Offseason changes mean the Cowboys need Dak Prescott. What’s his future in Dallas?
With his third season as the starting quarterback of the Dallas Cowboys looming, Dak Prescott faces his most crucial campaign yet.
The Cowboys are aiming for a postseason return, but Prescott’s 2018 performance will also have a significant impact on negotiations with the organization for a contract extension. Prescott stressed he hasn’t thought specifically about what the structure of a deal might be but said he would also take the team’s needs into consideration.
“That’s all good money, and that’s all big money, honestly,” Prescott told USA TODAY last week in a phone conversation. “I haven’t decided, or haven’t even talked about whether it’s a fully guaranteed deal, all up front, or whatever, short-term deal or make it long term. I’ve got to take care of myself and take care of my family.
“But at the same time, I want to do what’s best to get good players around me and keep good players around me, because that’s how you win.
“So if it’s short term to allow other players to get paid, or long term because I want to continue to stay a Cowboy and that helps the organization, we’ll get there when that time comes.”
Matt Ryan signed an extension with the Atlanta Falcons during this offseason, giving him $30 million a season and $100 million guaranteed, both of which set NFL records. Earlier, Kirk Cousins signed a threeyear, fully guaranteed deal worth $84 million with the Minnesota Vikings.
And yet Prescott, a fourthround pick in 2016, remains one of the best bargains in the NFL, set to earn $630,000 this year in base salary.
While the Cowboys still have Prescott’s rights for 2019 and could tender the franchise tag on him, it’s common for teams to look to lock up ascending players, especially quarterbacks, to long-term deals prior to entering the last year of the contract.
“Personally, it’s about winning, man,” Prescott said. “When it comes to the contract, we know this is a year where it’s going to happen in some form or fashion. For me it’s just about focusing on being the best I can.
“Being the best quarterback I can to make sure we win a lot of games so that I can show this organization what I can do and what I can do for many years to come. I know if I do that and win a bunch of games, go out there and win a Super Bowl, that money will take care of itself.
“Yeah, it’s a big year, but it’s a big year because it’s Year 3. It’s a huge year because it’s the next year.”
During spring workouts, there were signs that Prescott is growing more comfortable in his role as the team’s franchise quarterback. It wasn’t that Prescott wasn’t vocal before, but now he has no choice but to speak up given the void left by veteran tight end Jason Witten’s retirement and receiver Dez Bryant’s release.
“You can see him thinking at a different level and just being more comfortable in our offense, and then challenging everyone else to play at that level with him,” center Travis Frederick said. “People gravitate to him naturally.

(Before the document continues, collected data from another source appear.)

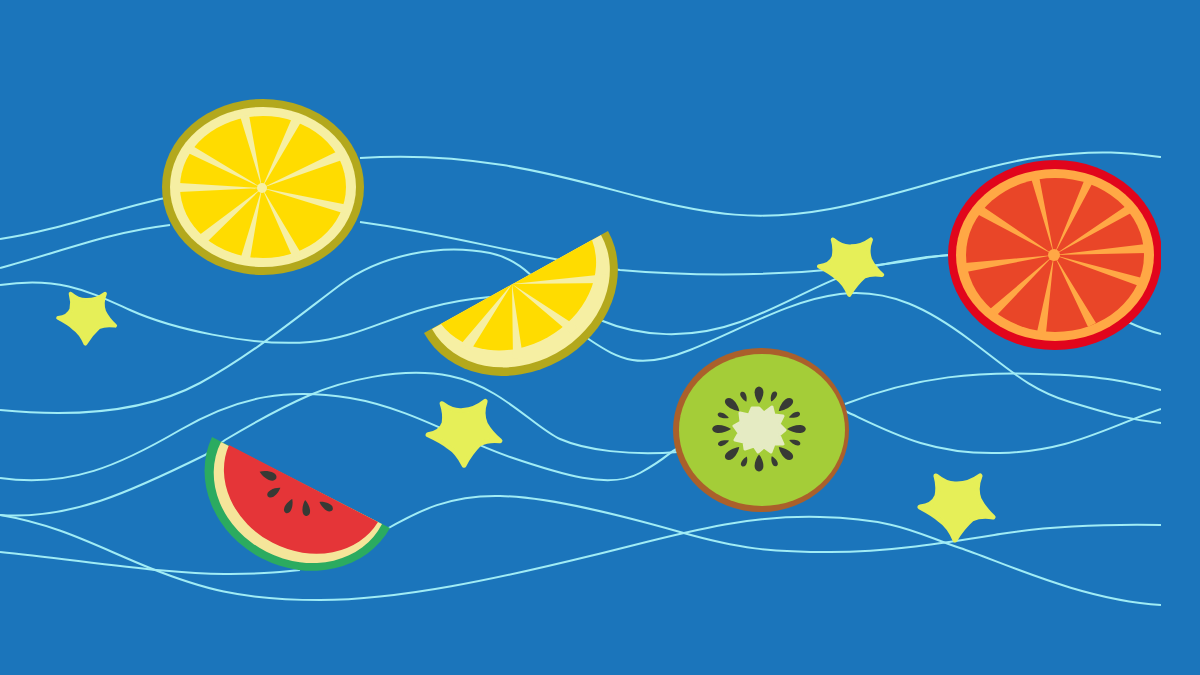
<!DOCTYPE html>
<html lang="en">
<head>
<meta charset="utf-8">
<title>Fruit on the waves</title>
<style>
:root {
  --sea: #1b75bb;
  --wave: #a0ecf5;
  --star: #e6ef58;
  --lemon-rind: #b3a81c;
  --lemon-pith: #f6efa3;
  --lemon-flesh: #ffdc00;
  --orange-rind: #e1051c;
  --orange-pith: #ffa845;
  --orange-flesh: #e94628;
  --melon-rind: #2bab60;
  --melon-pith: #f5e59a;
  --melon-flesh: #e53538;
  --kiwi-skin: #aa602b;
  --kiwi-flesh: #a4cd38;
  --kiwi-core: #e5ebc3;
  --seed: #383a35;
}
html, body { margin: 0; overflow: hidden; background: var(--sea); }
svg { display: block; width: 1200px; height: 675px; }
.waves { fill: none; stroke: var(--wave); stroke-width: 2; }
.stars { fill: var(--star); stroke: var(--star); stroke-width: 5; stroke-linejoin: round; }
.lemon-rind { fill: var(--lemon-rind); }
.lemon-pith { fill: var(--lemon-pith); }
.lemon-flesh { fill: var(--lemon-flesh); }
.orange-rind { fill: var(--orange-rind); }
.orange-pith { fill: var(--orange-pith); }
.orange-flesh { fill: var(--orange-flesh); }
.melon-rind { fill: var(--melon-rind); }
.melon-pith { fill: var(--melon-pith); }
.melon-flesh { fill: var(--melon-flesh); }
.kiwi-skin { fill: var(--kiwi-skin); }
.kiwi-flesh { fill: var(--kiwi-flesh); }
.kiwi-core { fill: var(--kiwi-core); stroke: var(--kiwi-core); stroke-width: 3; stroke-linejoin: round; }
.seeds { fill: var(--seed); }
</style>
</head>
<body>
<svg viewBox="0 0 1200 675" role="img" aria-label="Citrus slices, kiwi, watermelon and stars floating on wavy lines">
  <defs>
    <clipPath id="artboard"><rect width="1161" height="675"/></clipPath>
    <path id="star" d="M-21-26Q-10-17 0-18Q12-18 23-26Q18-14 22-3Q27 7 36 15Q24 13 15 17Q5 26-2 38Q-8 24-17 18Q-22 13-37 5Q-24 4-20-6Q-18-16-21-26Z"/>
    <path id="seed" d="M0 9C-7 8-4-4 0-9C4-4 7 8 0 9Z"/>
    <g id="kiwi-seeds">
      <use href="#seed" transform="translate(0 -34) rotate(180) scale(.95)"/>
      <use href="#seed" transform="rotate(22) translate(0 -35) rotate(180) scale(.6)"/>
    </g>
  </defs>

  <rect width="1200" height="675" fill="var(--sea)"/>

  <g clip-path="url(#artboard)">
    <g class="waves">
      <path d="M0 239C60 230 110 210 165 198M360 158C480 150 570 179 640 197S760 222 830 209S980 165 1040 157S1130 153 1161 157"/>
      <path d="M0 268C60 252 110 232 170 225M360 222C450 234 520 256 620 270C700 277 780 275 850 268S920 257 950 255M1128 322Q1145 330 1161 334"/>
      <path d="M0 285C60 276 90 292 130 310S250 347 310 342S400 305 490 297M600 320C640 337 690 340 740 322S830 275 880 265S930 257 950 255"/>
      <path d="M0 410C80 418 150 410 200 383S300 315 340 285S440 243 490 253S560 320 590 340S640 370 690 350S790 300 840 294S930 310 970 340S1030 390 1070 402S1130 420 1161 423"/>
      <path d="M0 478C70 488 120 465 180 430S290 388 350 398S460 440 510 457S610 490 640 473S665 455 678 448"/>
      <path d="M0 515C70 520 130 492 205 455L225 440C250 425 280 408 310 395S400 366 450 376S535 428 560 439S630 456 678 452"/>
      <path d="M0 515C60 525 100 548 150 568S240 600 320 600S500 578 590 556S740 515 820 517S920 535 960 548S1080 600 1161 605"/>
      <path d="M0 552C80 560 170 575 230 574S275 572 300 570M385 530C420 510 450 495 500 496S620 515 680 532S770 552 830 552S950 542 1000 534S1100 524 1161 525"/>
      <path d="M845 404C920 375 980 372 1040 374S1120 380 1161 390"/>
      <path d="M845 411C890 432 930 455 1000 453S1100 430 1161 409"/>
    </g>

    <g class="stars">
      <use href="#star" transform="translate(87 314) scale(.78)"/>
      <use href="#star" transform="translate(464 428) scale(.98) rotate(-3)"/>
      <use href="#star" transform="translate(851 262) scale(.86)"/>
      <use href="#star" transform="translate(957 502)"/>
    </g>

    <g id="lemon-round">
      <ellipse class="lemon-rind" cx="263" cy="187" rx="101" ry="88"/>
      <ellipse class="lemon-pith" cx="263" cy="187" rx="93" ry="80"/>
      <ellipse class="lemon-flesh" cx="263" cy="187" rx="83" ry="71"/>
      <path class="lemon-pith" d="M262 188L240 116L249 115ZM262 188L292 118L301 122ZM262 188L338 151L342 160ZM262 188L348 205L346 214ZM262 188L302 255L293 258ZM262 188L250 259L241 257ZM262 188L206 243L198 236ZM262 188L179 192L179 183ZM262 188L186 152L191 145Z"/>
      <circle class="lemon-pith" cx="262" cy="188" r="5"/>
    </g>

    <g id="lemon-half">
      <path class="lemon-rind" d="M424 333L608 231A105 90-29 0 1 424 333Z"/>
      <path class="lemon-pith" d="M432 329L601 235A96 81-29 0 1 432 329Z"/>
      <path class="lemon-flesh" d="M441 324L592 240A87 72-29 0 1 441 324Z"/>
      <path class="lemon-pith" d="M512 284L471 350L461 344ZM512 284L523 358L513 359ZM512 284L578 327L571 334ZM512 284L607 274L606 283Z"/>
    </g>

    <g id="orange-round">
      <ellipse class="orange-rind" cx="1055" cy="255" rx="107" ry="95"/>
      <ellipse class="orange-pith" cx="1055" cy="255" rx="99" ry="86"/>
      <ellipse class="orange-flesh" cx="1055" cy="255" rx="89" ry="77"/>
      <path class="orange-pith" d="M1054 255L1031 178L1039 176ZM1054 255L1084 181L1092 184ZM1054 255L1126 206L1131 213ZM1054 255L1146 244L1146 253ZM1054 255L1142 278L1139 286ZM1054 255L1096 323L1088 327ZM1054 255L1046 333L1037 332ZM1054 255L997 315L990 309ZM1054 255L966 272L965 263ZM1054 255L977 214L982 206Z"/>
      <circle class="orange-pith" cx="1054" cy="255" r="6"/>
    </g>

    <g id="watermelon">
      <path class="melon-rind" d="M390 528A100 88 27 0 1 212 437Z"/>
      <path class="melon-pith" d="M382 524A90 77 27 0 1 221 442Z"/>
      <path class="melon-flesh" d="M378 522A84 71 27 0 1 229 445Z"/>
      <g class="seeds">
        <use href="#seed" transform="translate(268 475) rotate(-68)"/>
        <use href="#seed" transform="translate(274 492) rotate(56) scale(.85)"/>
        <use href="#seed" transform="translate(289 506) rotate(25) scale(.85)"/>
        <use href="#seed" transform="translate(306 508) rotate(-6) scale(.9)"/>
        <use href="#seed" transform="translate(326 506) rotate(-58) scale(.85)"/>
      </g>
    </g>

    <g id="kiwi">
      <ellipse class="kiwi-skin" cx="761" cy="430" rx="88" ry="82"/>
      <ellipse class="kiwi-flesh" cx="762" cy="430" rx="83" ry="76"/>
      <polygon class="kiwi-core" points="759,408 764,413 772,407 774,415 783,416 779,424 785,430 779,435 783,444 774,444 771,452 764,447 758,452 754,446 745,449 744,442 735,440 739,433 734,426 741,422 740,413 749,415 752,408"/>
      <g class="seeds" transform="translate(759 429) scale(1.1 1)">
        <use href="#kiwi-seeds"/>
        <use href="#kiwi-seeds" transform="rotate(45)"/>
        <use href="#kiwi-seeds" transform="rotate(90)"/>
        <use href="#kiwi-seeds" transform="rotate(135)"/>
        <use href="#kiwi-seeds" transform="rotate(180)"/>
        <use href="#kiwi-seeds" transform="rotate(225)"/>
        <use href="#kiwi-seeds" transform="rotate(270)"/>
        <use href="#kiwi-seeds" transform="rotate(315)"/>
      </g>
    </g>
  </g>
</svg>
</body>
</html>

People want to follow him.
“Guys are looking to him for that, and he’s accepting of that, and he knows his responsibility.”

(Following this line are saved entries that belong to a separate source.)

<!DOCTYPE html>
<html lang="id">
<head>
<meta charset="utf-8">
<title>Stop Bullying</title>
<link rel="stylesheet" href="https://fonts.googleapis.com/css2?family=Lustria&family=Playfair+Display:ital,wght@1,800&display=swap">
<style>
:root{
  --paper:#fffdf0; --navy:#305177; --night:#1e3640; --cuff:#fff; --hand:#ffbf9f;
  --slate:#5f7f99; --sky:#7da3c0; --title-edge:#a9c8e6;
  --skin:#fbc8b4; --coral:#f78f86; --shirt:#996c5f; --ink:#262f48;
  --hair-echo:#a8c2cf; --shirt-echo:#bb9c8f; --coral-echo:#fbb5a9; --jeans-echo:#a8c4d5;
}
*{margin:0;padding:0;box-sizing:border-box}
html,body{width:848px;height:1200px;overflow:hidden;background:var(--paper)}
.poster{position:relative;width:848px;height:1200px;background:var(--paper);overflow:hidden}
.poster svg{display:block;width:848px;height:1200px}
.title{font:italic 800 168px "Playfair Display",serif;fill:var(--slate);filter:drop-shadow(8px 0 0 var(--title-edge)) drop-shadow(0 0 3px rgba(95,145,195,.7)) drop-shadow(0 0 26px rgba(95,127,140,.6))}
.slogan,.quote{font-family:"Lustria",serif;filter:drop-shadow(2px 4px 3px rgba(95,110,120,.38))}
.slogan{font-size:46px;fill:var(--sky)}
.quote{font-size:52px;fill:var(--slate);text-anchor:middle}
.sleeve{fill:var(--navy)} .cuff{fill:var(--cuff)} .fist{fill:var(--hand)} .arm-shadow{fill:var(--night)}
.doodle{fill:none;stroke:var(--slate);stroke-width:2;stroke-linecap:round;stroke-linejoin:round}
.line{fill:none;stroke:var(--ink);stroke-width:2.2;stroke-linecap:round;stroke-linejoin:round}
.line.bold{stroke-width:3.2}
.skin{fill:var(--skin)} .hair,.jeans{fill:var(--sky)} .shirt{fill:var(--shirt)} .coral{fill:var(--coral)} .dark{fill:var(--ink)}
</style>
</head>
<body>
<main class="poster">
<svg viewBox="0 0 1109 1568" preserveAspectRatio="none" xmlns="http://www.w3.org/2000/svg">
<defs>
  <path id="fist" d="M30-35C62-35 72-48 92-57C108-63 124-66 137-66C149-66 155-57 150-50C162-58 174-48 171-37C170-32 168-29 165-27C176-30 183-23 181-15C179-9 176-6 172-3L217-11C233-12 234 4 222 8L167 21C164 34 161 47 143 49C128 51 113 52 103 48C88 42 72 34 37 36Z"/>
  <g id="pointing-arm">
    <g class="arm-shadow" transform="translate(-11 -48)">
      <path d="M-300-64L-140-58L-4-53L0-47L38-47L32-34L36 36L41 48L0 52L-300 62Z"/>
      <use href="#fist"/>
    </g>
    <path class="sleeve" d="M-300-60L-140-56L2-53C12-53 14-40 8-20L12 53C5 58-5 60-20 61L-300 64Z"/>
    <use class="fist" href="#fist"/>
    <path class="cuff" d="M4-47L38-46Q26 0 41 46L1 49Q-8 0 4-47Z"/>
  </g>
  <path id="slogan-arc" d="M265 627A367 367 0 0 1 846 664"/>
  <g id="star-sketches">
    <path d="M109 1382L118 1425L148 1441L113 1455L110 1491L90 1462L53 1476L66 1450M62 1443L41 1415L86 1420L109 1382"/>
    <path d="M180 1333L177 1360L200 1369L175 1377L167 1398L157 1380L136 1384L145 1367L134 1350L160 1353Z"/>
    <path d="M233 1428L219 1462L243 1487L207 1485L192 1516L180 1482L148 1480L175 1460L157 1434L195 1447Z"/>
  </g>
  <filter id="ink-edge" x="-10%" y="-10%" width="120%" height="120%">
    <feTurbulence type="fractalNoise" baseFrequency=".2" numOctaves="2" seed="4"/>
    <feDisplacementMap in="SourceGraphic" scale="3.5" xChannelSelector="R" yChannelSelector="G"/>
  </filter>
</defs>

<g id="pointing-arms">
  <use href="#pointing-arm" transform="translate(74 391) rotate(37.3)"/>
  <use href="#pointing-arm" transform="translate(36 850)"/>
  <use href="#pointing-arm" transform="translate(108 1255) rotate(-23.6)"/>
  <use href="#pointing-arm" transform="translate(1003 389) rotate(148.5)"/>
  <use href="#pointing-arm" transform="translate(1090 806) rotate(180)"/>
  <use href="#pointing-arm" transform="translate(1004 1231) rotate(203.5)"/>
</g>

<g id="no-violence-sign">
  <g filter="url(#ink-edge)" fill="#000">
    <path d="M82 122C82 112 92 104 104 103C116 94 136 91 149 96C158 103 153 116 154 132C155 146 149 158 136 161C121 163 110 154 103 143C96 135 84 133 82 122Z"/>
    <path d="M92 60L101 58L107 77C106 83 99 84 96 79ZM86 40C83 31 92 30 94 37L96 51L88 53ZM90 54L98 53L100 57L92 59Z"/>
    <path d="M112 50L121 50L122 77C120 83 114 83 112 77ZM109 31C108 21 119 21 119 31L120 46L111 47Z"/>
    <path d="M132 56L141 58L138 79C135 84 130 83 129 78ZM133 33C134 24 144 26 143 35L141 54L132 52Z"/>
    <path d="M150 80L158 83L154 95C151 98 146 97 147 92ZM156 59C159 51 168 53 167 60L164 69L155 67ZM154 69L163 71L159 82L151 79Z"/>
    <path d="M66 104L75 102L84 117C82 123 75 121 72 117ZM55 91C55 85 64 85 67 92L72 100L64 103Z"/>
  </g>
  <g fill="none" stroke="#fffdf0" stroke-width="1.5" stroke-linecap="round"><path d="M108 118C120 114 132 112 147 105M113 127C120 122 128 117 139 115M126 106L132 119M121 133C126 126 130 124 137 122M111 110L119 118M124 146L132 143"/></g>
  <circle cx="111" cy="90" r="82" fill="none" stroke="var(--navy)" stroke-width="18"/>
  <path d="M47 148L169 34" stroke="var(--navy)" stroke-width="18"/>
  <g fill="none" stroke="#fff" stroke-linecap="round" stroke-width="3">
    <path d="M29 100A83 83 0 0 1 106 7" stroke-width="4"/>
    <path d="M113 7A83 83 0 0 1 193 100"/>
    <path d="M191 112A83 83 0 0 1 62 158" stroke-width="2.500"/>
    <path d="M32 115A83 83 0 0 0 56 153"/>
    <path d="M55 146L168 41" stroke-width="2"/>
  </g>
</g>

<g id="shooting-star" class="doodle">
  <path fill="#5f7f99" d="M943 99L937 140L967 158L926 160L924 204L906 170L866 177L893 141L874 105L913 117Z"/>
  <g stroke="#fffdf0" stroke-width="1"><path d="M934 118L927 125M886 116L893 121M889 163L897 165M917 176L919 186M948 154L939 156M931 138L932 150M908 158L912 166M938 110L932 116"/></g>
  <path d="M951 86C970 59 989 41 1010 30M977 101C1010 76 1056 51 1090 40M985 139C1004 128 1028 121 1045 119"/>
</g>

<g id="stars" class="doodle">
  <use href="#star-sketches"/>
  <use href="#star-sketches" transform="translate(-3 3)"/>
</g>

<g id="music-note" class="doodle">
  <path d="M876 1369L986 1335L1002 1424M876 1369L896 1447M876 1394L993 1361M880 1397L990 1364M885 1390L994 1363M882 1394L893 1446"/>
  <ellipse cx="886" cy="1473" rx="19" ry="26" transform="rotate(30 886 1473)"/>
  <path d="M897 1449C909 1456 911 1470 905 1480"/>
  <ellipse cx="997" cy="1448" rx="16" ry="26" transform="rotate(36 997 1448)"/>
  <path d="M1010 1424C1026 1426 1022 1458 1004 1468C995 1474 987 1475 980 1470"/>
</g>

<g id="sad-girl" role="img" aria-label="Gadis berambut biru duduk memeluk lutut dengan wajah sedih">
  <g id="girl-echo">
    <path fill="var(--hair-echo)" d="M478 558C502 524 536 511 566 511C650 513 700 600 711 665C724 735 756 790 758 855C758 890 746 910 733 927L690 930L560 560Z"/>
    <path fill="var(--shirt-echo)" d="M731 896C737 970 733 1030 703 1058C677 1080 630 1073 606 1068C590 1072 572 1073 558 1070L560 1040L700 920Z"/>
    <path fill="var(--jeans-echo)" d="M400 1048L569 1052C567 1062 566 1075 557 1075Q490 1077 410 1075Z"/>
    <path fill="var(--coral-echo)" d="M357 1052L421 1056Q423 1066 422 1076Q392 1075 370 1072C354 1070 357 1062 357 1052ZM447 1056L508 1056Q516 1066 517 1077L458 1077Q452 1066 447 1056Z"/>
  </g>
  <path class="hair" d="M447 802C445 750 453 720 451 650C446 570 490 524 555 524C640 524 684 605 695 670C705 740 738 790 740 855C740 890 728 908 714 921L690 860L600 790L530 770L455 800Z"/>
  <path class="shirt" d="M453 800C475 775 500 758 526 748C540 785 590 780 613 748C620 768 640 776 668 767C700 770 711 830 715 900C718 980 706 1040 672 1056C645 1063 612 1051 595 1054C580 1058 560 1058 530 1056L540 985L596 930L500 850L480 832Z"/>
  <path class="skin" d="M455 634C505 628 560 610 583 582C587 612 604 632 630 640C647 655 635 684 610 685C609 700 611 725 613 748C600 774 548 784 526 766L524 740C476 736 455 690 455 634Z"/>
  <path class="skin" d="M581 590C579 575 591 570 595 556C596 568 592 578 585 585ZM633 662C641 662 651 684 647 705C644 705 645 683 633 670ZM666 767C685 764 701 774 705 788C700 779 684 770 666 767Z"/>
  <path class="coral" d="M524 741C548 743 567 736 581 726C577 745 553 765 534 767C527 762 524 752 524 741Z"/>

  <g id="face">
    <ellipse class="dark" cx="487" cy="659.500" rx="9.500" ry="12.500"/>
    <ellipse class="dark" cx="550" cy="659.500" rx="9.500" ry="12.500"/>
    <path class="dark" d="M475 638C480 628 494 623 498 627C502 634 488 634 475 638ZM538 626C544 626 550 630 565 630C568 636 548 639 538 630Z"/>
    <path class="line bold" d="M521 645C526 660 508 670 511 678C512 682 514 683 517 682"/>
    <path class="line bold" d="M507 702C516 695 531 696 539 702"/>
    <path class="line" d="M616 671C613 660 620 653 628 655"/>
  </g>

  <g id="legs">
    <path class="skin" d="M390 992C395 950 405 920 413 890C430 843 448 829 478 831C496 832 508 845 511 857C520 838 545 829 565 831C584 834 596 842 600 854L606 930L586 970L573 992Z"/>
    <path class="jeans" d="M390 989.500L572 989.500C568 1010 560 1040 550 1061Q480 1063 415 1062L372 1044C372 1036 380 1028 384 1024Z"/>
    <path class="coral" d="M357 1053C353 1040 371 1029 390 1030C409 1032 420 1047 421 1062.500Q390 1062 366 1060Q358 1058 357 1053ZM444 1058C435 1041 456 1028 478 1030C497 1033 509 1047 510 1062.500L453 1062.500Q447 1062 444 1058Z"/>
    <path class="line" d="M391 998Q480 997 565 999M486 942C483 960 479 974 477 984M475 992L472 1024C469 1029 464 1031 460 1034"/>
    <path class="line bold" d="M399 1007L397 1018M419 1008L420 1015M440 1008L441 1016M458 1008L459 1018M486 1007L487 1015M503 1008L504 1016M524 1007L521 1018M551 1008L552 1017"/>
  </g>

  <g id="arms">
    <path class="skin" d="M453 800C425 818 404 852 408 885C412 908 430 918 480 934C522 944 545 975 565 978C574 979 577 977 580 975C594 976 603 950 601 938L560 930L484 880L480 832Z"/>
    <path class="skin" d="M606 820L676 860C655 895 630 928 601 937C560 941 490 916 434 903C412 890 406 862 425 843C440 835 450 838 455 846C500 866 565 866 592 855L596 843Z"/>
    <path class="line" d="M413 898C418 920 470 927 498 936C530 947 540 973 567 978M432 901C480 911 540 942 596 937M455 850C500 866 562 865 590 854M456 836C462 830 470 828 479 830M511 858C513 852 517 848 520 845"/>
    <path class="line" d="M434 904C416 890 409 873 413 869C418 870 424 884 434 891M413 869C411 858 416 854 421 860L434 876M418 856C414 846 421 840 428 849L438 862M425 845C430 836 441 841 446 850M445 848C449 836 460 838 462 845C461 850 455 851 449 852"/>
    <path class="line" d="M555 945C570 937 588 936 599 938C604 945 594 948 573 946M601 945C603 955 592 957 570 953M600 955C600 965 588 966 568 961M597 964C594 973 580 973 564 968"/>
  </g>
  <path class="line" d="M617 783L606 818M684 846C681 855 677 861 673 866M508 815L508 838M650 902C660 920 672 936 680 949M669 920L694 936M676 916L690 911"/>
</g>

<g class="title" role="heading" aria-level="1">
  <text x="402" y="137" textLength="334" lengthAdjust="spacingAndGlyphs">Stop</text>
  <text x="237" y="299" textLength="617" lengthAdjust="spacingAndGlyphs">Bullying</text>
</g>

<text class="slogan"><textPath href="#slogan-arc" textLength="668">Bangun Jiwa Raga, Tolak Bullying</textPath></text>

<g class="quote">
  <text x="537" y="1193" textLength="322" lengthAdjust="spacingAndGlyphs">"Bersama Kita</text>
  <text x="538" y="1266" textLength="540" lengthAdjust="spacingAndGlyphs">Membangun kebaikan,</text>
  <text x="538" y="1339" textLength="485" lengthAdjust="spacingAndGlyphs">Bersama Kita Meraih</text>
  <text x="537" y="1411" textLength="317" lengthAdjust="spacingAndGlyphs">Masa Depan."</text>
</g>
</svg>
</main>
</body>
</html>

Cowboys executive vice president Stephen Jones said in May at the team’s golf outing that Dallas has budgeted to pay Prescott “as he deserves” and added that he hopes the final contract numbers are “up there,” based on the quarterback’s play.
Prescott spoke to USA TODAY on behalf of the Ready. Raise. Rise. campaign, which is holding the Pic Your Power challenge.
If 100 people submit photos of themselves holding up a sign with the hashtag #ReadyRaise Rise at ReadyRaiseRise.com, Bristol-Myers Squibb will pledge $250,000 to 35 advocacy groups that support people affected by cancer.
Prescott, whose mother, Peggy, died after fighting colon cancer, has supported various causes to promote education and research to fight the disease.
“I’m just allowing her to be my story,” Prescott said. “That’s what I’m doing and that’s why I’m here. It puts it in perspective what she went through and the grit and the selflessness type of fighter she was.
“That’s why it’s important for me to reach out and to be a part of the Ready. Raise. Rise. campaign so we can educate and help bring oncology research to people who need it.”
Cowboys quarterback Dak Prescott has averaged 3,495.5 yards passing and 22.5 TD passes during his first two NFL seasons. He also has rushed for six TDs both years.